Have no fear, you can easily protect your teeth, mouth, and braces while playing sports by investing in a mouthguard. While it is suggested that braces patients invest in an orthodontic model, a basic mouthguard will provide more protection than nothing at all.Read More

Announcing Our Pet Photo Contest Winner

Photogenic, four-legged family members came at us fast and furious during our “Pet Photo Contest,” which took place May 2nd through July 31st.

Our winner is Sophie, who sent in a picture of her black lab playing in the snow! It’s a cool photo… literally! (Let’s hang on to summer weather for a few more weeks though!)

Sophie’s prize is two tickets to Cedar Point amusement park. Congratulations!

Sophie-Pet-Contest-Winner-2019-McNamara-Orthodontics-with-dog

Thank you to all our patients who submitted pet photos for this contest. We can tell by the submissions you treat your pets with love and care!

Summer’s coming to an end, but we’re excited for some terrific events we have coming up during the fall months. Keep an eye to our Contests page.

How to Satisfy Your Sweet Tooth in Braces

blog-featured-image-sweet-tooth-with-bracesYou’re in between meals and craving something sweet, but you just started orthodontic treatment and know that many of your favorite foods should now be avoided. Is there anything sweet you can eat? The short answer is yes!  Dr. Laurie McNamara, Dr. James A. McNamara and the staff at McNamara Orthodontics are here to explain the truth about sugar and how to satisfy your sweet tooth without damaging your braces.

The Truth About Sugar

Sugar is one of the leading causes of tooth decay and is off-limits during orthodontic treatment to keep the teeth healthy and strong. Whether you’re in braces or not, it is important to note that candy made of lots of sugar should always be avoided, especially during orthodontic treatment. Failure to do so could mean more dental work after your braces come off.

There is a common misconception that the type of sugar that you consume makes a difference in the overall effect on the teeth. This idea is false – texture and concentration matter immensely. The stickier the candy the more minutes it sits on your teeth the more likely the teeth are to decay or decal off, causing permanent stains. If eating a high sugar content food, the faster they are cleaned off the teeth by saliva, water or a toothbrush, the less risk there is. Once braces are on, sugar has many places to hide and the longer it’s left to sit on the teeth and braces, the more damage it causes.Read More

How to Survive Summer BBQ Season with Braces

blog-featured-image-summer-bbq-with-bracesSummer is here! That means outdoor barbecues with family and friends will be abundant. Whether celebrating a national holiday, graduation or attending a simple gathering, summer barbecues are a common summertime activity meant for everyone to enjoy. So how do you survive a summer BBQ while wearing braces? Fear not, we’ll break down the foods you should avoid and the foods you can enjoy while undergoing orthodontic treatment.

Foods to Avoid During a BBQ

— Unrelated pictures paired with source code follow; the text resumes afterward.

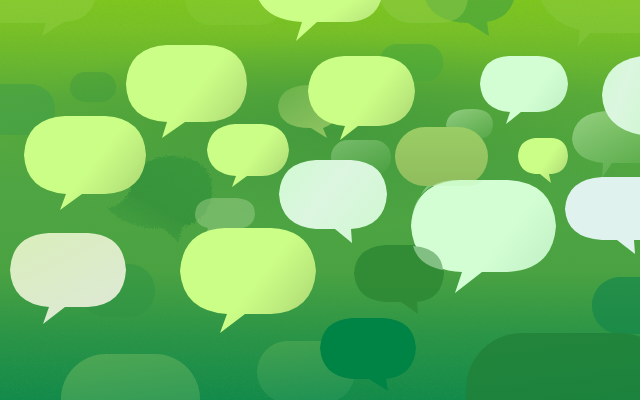
<!DOCTYPE html>
<html lang="en">
<head>
<meta charset="utf-8">
<title>Speech bubbles</title>
<style>
:root {
  --lime: #cbfe87;
  --lime-shade: #a9d673;
  --mint: #d3fed3;
  --mint-shade: #c0f0c4;
  --ice: #e0f2ee;
  --cream: #dcebcb;
  --olive: #9bcb62;
  --emerald: #008445;
  --forest: #2f8a35;
  --leaf: #3f9a3c;
}
html, body { margin: 0; height: 100%; overflow: hidden; }
.scene { display: block; width: 640px; height: 400px; }
.lime { fill: url(#lime-fill); }
.mint { fill: url(#mint-fill); }
.pale { fill: url(#pale-fill); }
.ice { fill: var(--ice); }
.cream { fill: url(#cream-fill); }
.olive { fill: url(#olive-fill); }
.emerald { fill: var(--emerald); }
.forest { fill: var(--forest); }
.leaf { fill: var(--leaf); }
.haze { fill: url(#haze-fill); }
</style>
</head>
<body>
<svg class="scene" viewBox="0 0 640 400" role="img" aria-label="Many green speech bubbles floating on a green background">
  <defs>
    <linearGradient id="backdrop" x1="0" y1="0" x2="0" y2="1">
      <stop offset="0" stop-color="#7fc61e"/>
      <stop offset="0.08" stop-color="#78c026"/>
      <stop offset="0.24" stop-color="#5bac38"/>
      <stop offset="0.45" stop-color="#4fa541"/>
      <stop offset="0.68" stop-color="#4aa241"/>
      <stop offset="0.84" stop-color="#2a9446"/>
      <stop offset="1" stop-color="#128a4a"/>
    </linearGradient>
    <radialGradient id="mid-shadow">
      <stop offset="0" stop-color="#38913a" stop-opacity="0.6"/>
      <stop offset="1" stop-color="#38913a" stop-opacity="0"/>
    </radialGradient>
    <linearGradient id="lime-fill" x1="0" y1="0.2" x2="1" y2="0.8">
      <stop offset="0.55" stop-color="var(--lime)"/>
      <stop offset="0.78" stop-color="#bdec7e"/>
      <stop offset="1" stop-color="var(--lime-shade)"/>
    </linearGradient>
    <linearGradient id="mint-fill" x1="0" y1="0.2" x2="1" y2="0.8">
      <stop offset="0.6" stop-color="var(--mint)"/>
      <stop offset="1" stop-color="var(--mint-shade)"/>
    </linearGradient>
    <linearGradient id="pale-fill" x1="0" y1="0" x2="1" y2="0.6">
      <stop offset="0" stop-color="#cffad0"/>
      <stop offset="0.5" stop-color="#dcf6e0"/>
      <stop offset="1" stop-color="#d2f7d4"/>
    </linearGradient>
    <linearGradient id="cream-fill" x1="0" y1="0" x2="0.6" y2="1">
      <stop offset="0" stop-color="#d9eebb"/>
      <stop offset="1" stop-color="#dde9d3"/>
    </linearGradient>
    <linearGradient id="olive-fill" x1="0" y1="0" x2="0" y2="1">
      <stop offset="0" stop-color="#9acd64"/>
      <stop offset="1" stop-color="#90bd5e"/>
    </linearGradient>
    <linearGradient id="haze-fill" x1="0" y1="0" x2="0.7" y2="1">
      <stop offset="0" stop-color="#c8f0b8" stop-opacity="0.55"/>
      <stop offset="1" stop-color="#c8f0b8" stop-opacity="0.08"/>
    </linearGradient>
    <linearGradient id="dust-fill" x1="0.2" y1="0" x2="0.8" y2="1">
      <stop offset="0" stop-color="#b9dc7c" stop-opacity="0.35"/>
      <stop offset="1" stop-color="#a8d36c"/>
    </linearGradient>
    <linearGradient id="shadow-fill" x1="0.9" y1="0" x2="0.2" y2="1">
      <stop offset="0" stop-color="#3a973b"/>
      <stop offset="0.6" stop-color="#38943b"/>
      <stop offset="1" stop-color="#3f9b3e" stop-opacity="0.5"/>
    </linearGradient>
    <linearGradient id="corner-fill" x1="0" y1="0" x2="0.2" y2="1">
      <stop offset="0" stop-color="#24853a"/>
      <stop offset="1" stop-color="#16813f"/>
    </linearGradient>
    <linearGradient id="ground-fill" x1="0" y1="0" x2="0.2" y2="1">
      <stop offset="0" stop-color="#55ab55"/>
      <stop offset="1" stop-color="#2c985a"/>
    </linearGradient>
    <filter id="grain" x="0" y="0" width="100%" height="100%">
      <feTurbulence type="fractalNoise" baseFrequency="0.9" numOctaves="2" seed="4"/>
      <feColorMatrix values="0 0 0 0 0.08  0 0 0 0 0.36  0 0 0 0 0.12  0 0 0 2.2 -1.05"/>
    </filter>
    <filter id="rough" x="-5%" y="-5%" width="110%" height="110%">
      <feTurbulence type="fractalNoise" baseFrequency="0.7" numOctaves="2" seed="9"/>
      <feDisplacementMap in="SourceGraphic" scale="7" xChannelSelector="R" yChannelSelector="G"/>
    </filter>
  </defs>

  <g id="background">
    <rect width="640" height="400" fill="url(#backdrop)"/>
    <ellipse cx="330" cy="130" rx="330" ry="95" fill="url(#mid-shadow)"/>
    <rect width="640" height="400" filter="url(#grain)" opacity="0.22"/>
  </g>

  <g id="faint-bubbles">
    <path d="M-10-10H97Q94 21 64 22L42 36L46 23H-10Z" fill="#93cf4a" opacity="0.4"/>
    <rect x="185" y="-30" width="100" height="55" rx="26" fill="#93cf4a" opacity="0.22"/>
    <path d="M540-10H650V33H590L578 46L580 30Q545 22 538-10Z" fill="#8fcb4a" opacity="0.35"/>
    <rect x="-50" y="84" width="105" height="51" rx="25" fill="#3a9c49" opacity="0.45"/>
    <rect x="70" y="72" width="46" height="30" rx="15" class="leaf" opacity="0.45"/>
    <rect x="380" y="44" width="63" height="37" rx="17" fill="#46a83c" opacity="0.5"/>
    <rect x="80" y="264" width="75" height="53" rx="26" fill="#2f9344" opacity="0.5"/>
    <rect x="592" y="277" width="100" height="57" rx="28" fill="#16884a" opacity="0.7"/>
    <path d="M390-10H516Q513 18 487 22L489 36L468 23Q430 22 424-5Z" fill="#4ca63a" opacity="0.75"/>
    <path d="M376-10H468Q470 22 440 23H410Q385 21 376-10Z" fill="#8ecb48" opacity="0.5"/>
  </g>

  <g id="shadow-bubbles">
    <path filter="url(#rough)" d="M169 156Q211 156 212 188Q212 220 183 227L178 242L163 228Q128 230 107 208Q125 204 130 190Q136 158 169 156Z" fill="url(#shadow-fill)"/>
    <g fill="url(#ground-fill)" opacity="0.85">
      <rect x="61" y="354" width="139" height="94" rx="45"/>
      <rect x="257" y="341" width="98" height="62" rx="31" opacity="0.7"/>
    </g>
    <rect x="466" y="333" width="210" height="130" rx="56" fill="url(#corner-fill)"/>
  </g>

  <g id="hazy-bubbles">
    <path d="M308 85Q338 86 339 107Q338 123 323 128L327 138L311 128Q279 128 278 106Q280 86 308 85Z" fill="url(#dust-fill)" opacity="0.75"/>
    <rect class="haze" x="331" y="140" width="60" height="35" rx="17" opacity="0.7"/>
    <path class="haze" d="M470 109Q493 108 493 125Q492 137 483 138L480 146L474 139Q449 138 446 125Q448 109 470 109Z"/>
    <path class="haze" d="M606 111H650V163H612L602 178L603 163Q574 160 572 139Q574 113 606 111Z"/>
    <path d="M214 198H236Q255 199 255 214Q254 228 236 229H216L205 236L208 228Q195 225 195 214Q196 199 214 198Z" fill="#9bd08a" opacity="0.5"/>
  </g>

  <g id="lime-bubbles" class="lime">
    <path d="M257-10H383Q380 20 350 22H317L296 41L302 22Q266 20 257-4Z"/>
    <path d="M167 45H206Q246 46 247 84Q245 121 206 122H185L162 138L167 122Q127 120 126 84Q128 47 167 45Z"/>
    <path d="M65 116H105Q144 118 146 155Q144 192 105 194H82L60 210L66 194Q26 191 24 155Q26 118 65 116Z"/>
    <path d="M344 56H379Q413 58 415 91Q413 124 379 126H358L340 140L345 126Q310 123 308 91Q310 58 344 56Z"/>
    <path d="M235 124H262Q287 125 289 150Q287 175 262 176H247L232 187L236 176Q209 174 207 150Q209 126 235 124Z"/>
    <path d="M225 228H271Q313 230 316 271Q313 312 271 314H245L220 333L227 314Q183 311 180 271Q183 230 225 228Z"/>
    <path d="M535 138H552Q567 139 568 156Q567 172 552 174L549 174L551 183L540 174H535Q519 172 518 156Q519 140 535 138Z"/>
  </g>

  <g id="olive-bubble" class="olive">
    <rect x="395" y="127" width="93" height="59" rx="30"/>
  </g>

  <g id="dark-bubbles">
    <path d="M385 245H413Q442 247 444 273Q442 300 417 302L418 314L401 302H385Q356 300 354 273Q356 247 385 245Z" class="forest" opacity="0.9"/>
    <path d="M352 318H384Q414 320 416 348Q414 376 386 379L388 391L369 379H352Q322 376 320 348Q322 320 352 318Z" class="emerald"/>
  </g>

  <g id="pale-bubbles">
    <path class="pale" d="M316 160H351Q385 162 387 194Q385 227 351 229L352 243L335 229H316Q281 226 279 194Q281 162 316 160Z"/>
    <path class="mint" d="M509 56H538Q566 57 568 84Q566 110 538 112H521L506 124L510 112Q482 110 480 84Q482 57 509 56Z"/>
    <path class="mint" d="M460 180H507Q553 182 556 226Q553 270 507 272H482L455 293L462 272Q414 270 411 226Q414 182 460 180Z"/>
    <path d="M411 226Q413 184 452 180H482Q480 186 462 186H427Q415 200 411 226Z" fill="#c3f3bc" opacity="0.45"/>
    <path d="M413 246Q441 248 443 270Q418 265 413 246Z" fill="#82bf83"/>
    <path class="ice" d="M602 177H650V240H634L635 254L617 240H602Q567 238 565 209Q567 179 602 177Z"/>
    <path d="M650 55Q604 58 602 95Q604 132 650 136Z" fill="url(#pale-fill)"/>
    <path class="cream" d="M49 233H88Q124 235 126 270Q124 305 88 307H65L43 324L49 307Q12 304 10 270Q12 235 49 233Z"/>
  </g>
</svg>
</body>
</html>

Orthodontists Dr. Laurie McNamara and Dr. James A. McNamara at McNamara Orthodontics recommends avoiding the following common barbecue foods:Read More

Rubber Bands for Braces, Explained.

blog-featured-image-elastics-for-bracesWhether you’ve had orthodontic treatment or not, you’ve seen people wearing elastics or rubber bands as part of the process. But do you know what they’re used for? To help give you a better idea of why rubber bands are used with metal or clear braces, we’ll explain what they are, why they’re used, and how to take care of them during treatment.

What are Rubber Bands?

In short, rubber bands are used to help move your teeth along the archwire to aid in tooth movement for your particular treatment plan. There are many different ways to wear rubber bands and how long you wear them is determined by your orthodontist. The orthodontists of McNamara Orthodontics will instruct you on exactly how to wear your rubber bands and when and how often to change them based on your personalized treatment plan. Since your rubber bands lose their elasticity with use, patients are normally instructed to replace them at least once a day, especially after eating and brushing. Read More